Listed entries ::
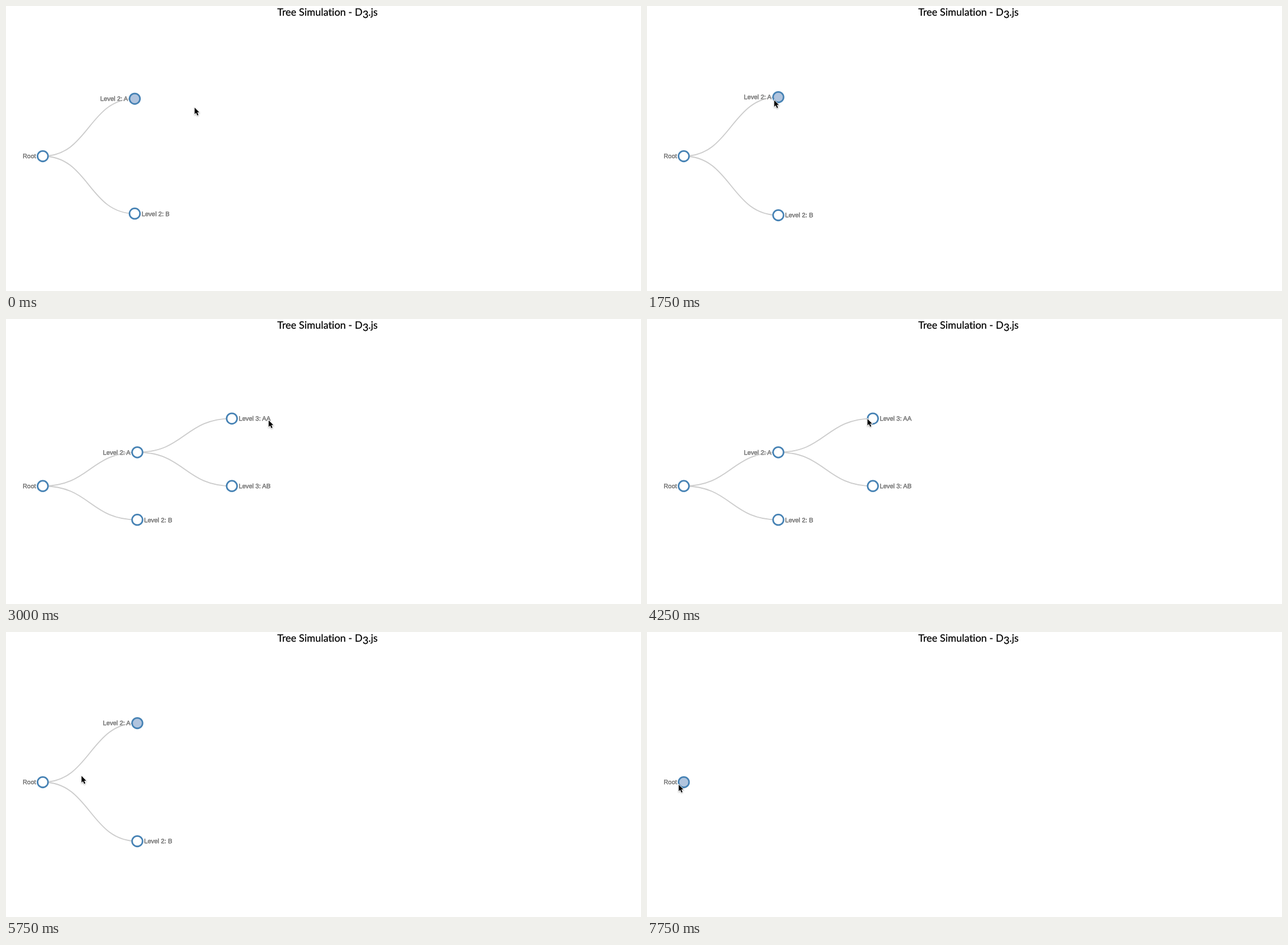
Write an HTML page that moves like this. It is 1117 px wide and 502 px high and loops after 8 s.

```html
<!DOCTYPE html>
<html lang="en">
<head>
<meta charset="utf-8">
<title>Tree Simulation - D3.js</title>
<style>
  html, body { margin: 0; width: 100%; height: 100%; overflow: hidden; background: #fff; }
  svg { display: block; width: 100%; height: 100%; }
  text { text-rendering: geometricPrecision; stroke: #000; stroke-width: .25px; }
  .title { font: 17.9px Lato, sans-serif; font-variant-ligatures: none; text-anchor: middle; }
  .link { fill: none; stroke: #ccc; stroke-width: 1.85px; }
  .node circle { fill: #fff; stroke: steelblue; stroke-width: 2.77px; }
  .node.closed circle { fill: lightsteelblue; }
  .node text {
    font: 11.09px "Liberation Sans", Arial, sans-serif;
    text-shadow: 0 1px #fff, 0 -1px #fff, 1px 0 #fff, -1px 0 #fff;
  }
  #cursor { stroke: #fff; stroke-width: 1.6px; paint-order: stroke; filter: drop-shadow(0 1px 1px rgba(0, 0, 0, .3)); }
</style>
</head>
<body>
<svg viewBox="0 0 1117 502">
  <text class="title" x="565.5" y="17">Tree Simulation - D<tspan dy="3.5">3</tspan><tspan dy="-3.5">.js</tspan></text>
  <g id="links"></g>
  <g id="nodes"></g>
  <path id="cursor" d="M.8 1v11.6l2.6-2.5 2.1 4.7 2-.9-2.1-4.6h3.6z"/>
</svg>
<script>
const LOOP = 8000, STEP = 250, DURATION = 750;
const RADIUS = 9.24, LABEL_GAP = 12;
const OPEN_ROOT = -608, OPEN_A = 1969, CLOSE_A = 4983, CLOSE_ROOT = 6980;

// Layout: column pitch, and row pitch with two or three leaves
const LEFT = 64.7, TOP = 56.5, HEIGHT = 416, COLUMN = 166.3;
const WIDE_ROW = HEIGHT / 2, TIGHT_ROW = HEIGHT / 3.5;

// Pointer glides: start, length, destination
const START = [331, 178];
const GLIDES = [
  [0, 500, 324, 176],
  [750, 1000, 223, 165],
  [2500, 300, 476, 178],
  [2800, 750, 392, 175],
  [4000, 250, 387, 175],
  [4250, 750, 229, 236],
  [5200, 1050, 48, 267],
  [6500, 250, 55, 268]
];

const mix = (a, b, k) => a + (b - a) * k;
const clamp = k => Math.min(1, Math.max(0, k));
const smooth = k => k * k * (3 - 2 * k);
const cubic = k => k < .5 ? 4 * k ** 3 : 1 - 4 * (1 - k) ** 3;
const byId = id => document.getElementById(id);

function add(parent, tag, attrs = {}) {
  const el = document.createElementNS("http://www.w3.org/2000/svg", tag);
  for (const name in attrs) el.setAttribute(name, attrs[name]);
  return parent.appendChild(el);
}

function makeNode(label, parent, inner) {
  const link = parent && add(byId("links"), "path", { class: "link" });
  const group = add(byId("nodes"), "g", { class: "node" });
  const circle = add(group, "circle");
  const text = add(group, "text", {
    x: inner ? -LABEL_GAP : LABEL_GAP, y: 3.9, "text-anchor": inner ? "end" : "start"
  });
  text.textContent = label;
  return { parent, link, group, circle, text };
}

const root = makeNode("Root", null, true);
const a = makeNode("Level 2: A", root, true);
const b = makeNode("Level 2: B", root);
const aa = makeNode("Level 3: AA", a);
const ab = makeNode("Level 3: AB", a);

// size shrinks the circle and fades the label while a node leaves
function place(node, x, y, size = 1) {
  Object.assign(node, { x, y });
  node.group.setAttribute("transform", `translate(${x} ${y})`);
  node.circle.setAttribute("r", RADIUS * size);
  node.text.setAttribute("opacity", size);
}

// open moves a pair of children out of their parent, row apart
function branch(parent, children, row, open, size) {
  children.forEach((node, i) => {
    const { x: px, y: py } = parent;
    const x = px + COLUMN * open, y = py + row * (i - .5) * open, mid = (x + px) / 2;
    place(node, x, y, size);
    node.link.setAttribute("d", `M${x} ${y}C${mid} ${y} ${mid} ${py} ${px} ${py}`);
    for (const el of [node.group, node.link]) el.setAttribute("display", open > 0 ? "inline" : "none");
  });
}

function pointerAt(t) {
  return GLIDES.reduce(([x, y], [start, length, toX, toY]) => {
    const k = smooth(clamp((t - start) / length));
    return [mix(x, toX, k), mix(y, toY, k)];
  }, START);
}

function draw(t) {
  const run = start => cubic(clamp((t - start) / DURATION));
  const rootSize = 1 - run(CLOSE_ROOT), leafSize = 1 - run(CLOSE_A);
  const rootOpen = run(OPEN_ROOT) * rootSize;
  const leafOpen = run(OPEN_A) * leafSize;

  place(root, LEFT, TOP + mix(WIDE_ROW, 2 * TIGHT_ROW, leafOpen));
  branch(root, [a, b], mix(WIDE_ROW, TIGHT_ROW, leafOpen), rootOpen, rootSize);
  branch(a, [aa, ab], TIGHT_ROW, leafOpen, leafSize);

  root.group.classList.toggle("closed", t >= CLOSE_ROOT);
  a.group.classList.toggle("closed", t < OPEN_A || t >= CLOSE_A);
  byId("cursor").setAttribute("transform", `translate(${pointerAt(t)})`);
}

function tick() {
  const t = performance.now() % LOOP;
  draw(Math.floor(t / STEP) * STEP);
  requestAnimationFrame(tick);
}
tick();
</script>
</body>
</html>
```
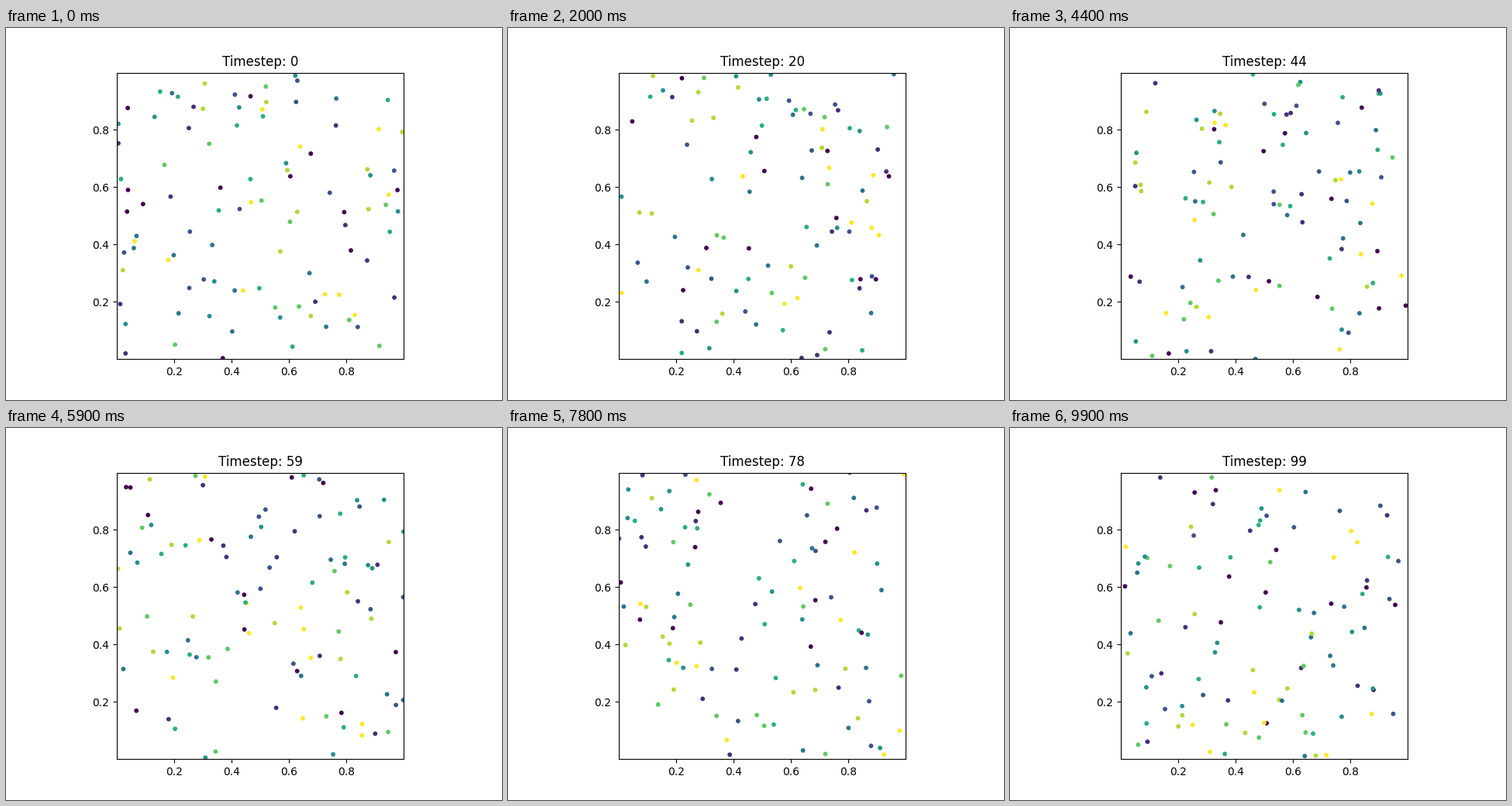
Recreate the animation shown at these times as a matplotlib script. Size 640 by 480 pixels, loop 10 s.

```python
import matplotlib.pyplot as plt
import numpy as np
from matplotlib.animation import FuncAnimation

STEPS = 100
COUNT = 100
KINDS = 9
SPEED = 0.02      # box widths per step
TURN = 0.6        # spread of the heading change per step
LIMITS = (0.0005, 0.9995)   # just inside the box, so 0 and 1 get no tick

rng = np.random.default_rng(7)


def walk(start):
    """Constant-speed wander with drifting headings in a periodic box."""
    n = len(start)
    turns = rng.normal(0, TURN, (STEPS - 1, n))
    heading = rng.uniform(0, 2 * np.pi, n) + np.cumsum(turns, axis=0)
    moves = SPEED * np.stack([np.cos(heading), np.sin(heading)], axis=-1)
    return np.concatenate([start[None], start + np.cumsum(moves, axis=0)]) % 1


paths = walk(rng.random((COUNT, 2)))
kinds = rng.permutation(np.arange(COUNT) % KINDS)

fig, ax = plt.subplots(figsize=(6.4, 4.8), dpi=100)
ax.set(xlim=LIMITS, ylim=LIMITS, aspect="equal")
dots = ax.scatter(*paths[0].T, c=kinds, cmap="viridis", s=10)
title = ax.set_title("Timestep: 0")


def draw(step):
    dots.set_offsets(paths[step])
    title.set_text(f"Timestep: {step}")
    return dots, title


anim = FuncAnimation(fig, draw, frames=STEPS, interval=100,
                     repeat=True, repeat_delay=0)
plt.show()
```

About this task :: Extract all lines from the data in which "cursor" is found.

Solution for this problem ::
  #cursor { stroke: #fff; stroke-width: 1.6px; paint-order: stroke; filter: drop-shadow(0 1px 1px rgba(0, 0, 0, .3)); }
  <path id="cursor" d="M.8 1v11.6l2.6-2.5 2.1 4.7 2-.9-2.1-4.6h3.6z"/>
  byId("cursor").setAttribute("transform", `translate(${pointerAt(t)})`);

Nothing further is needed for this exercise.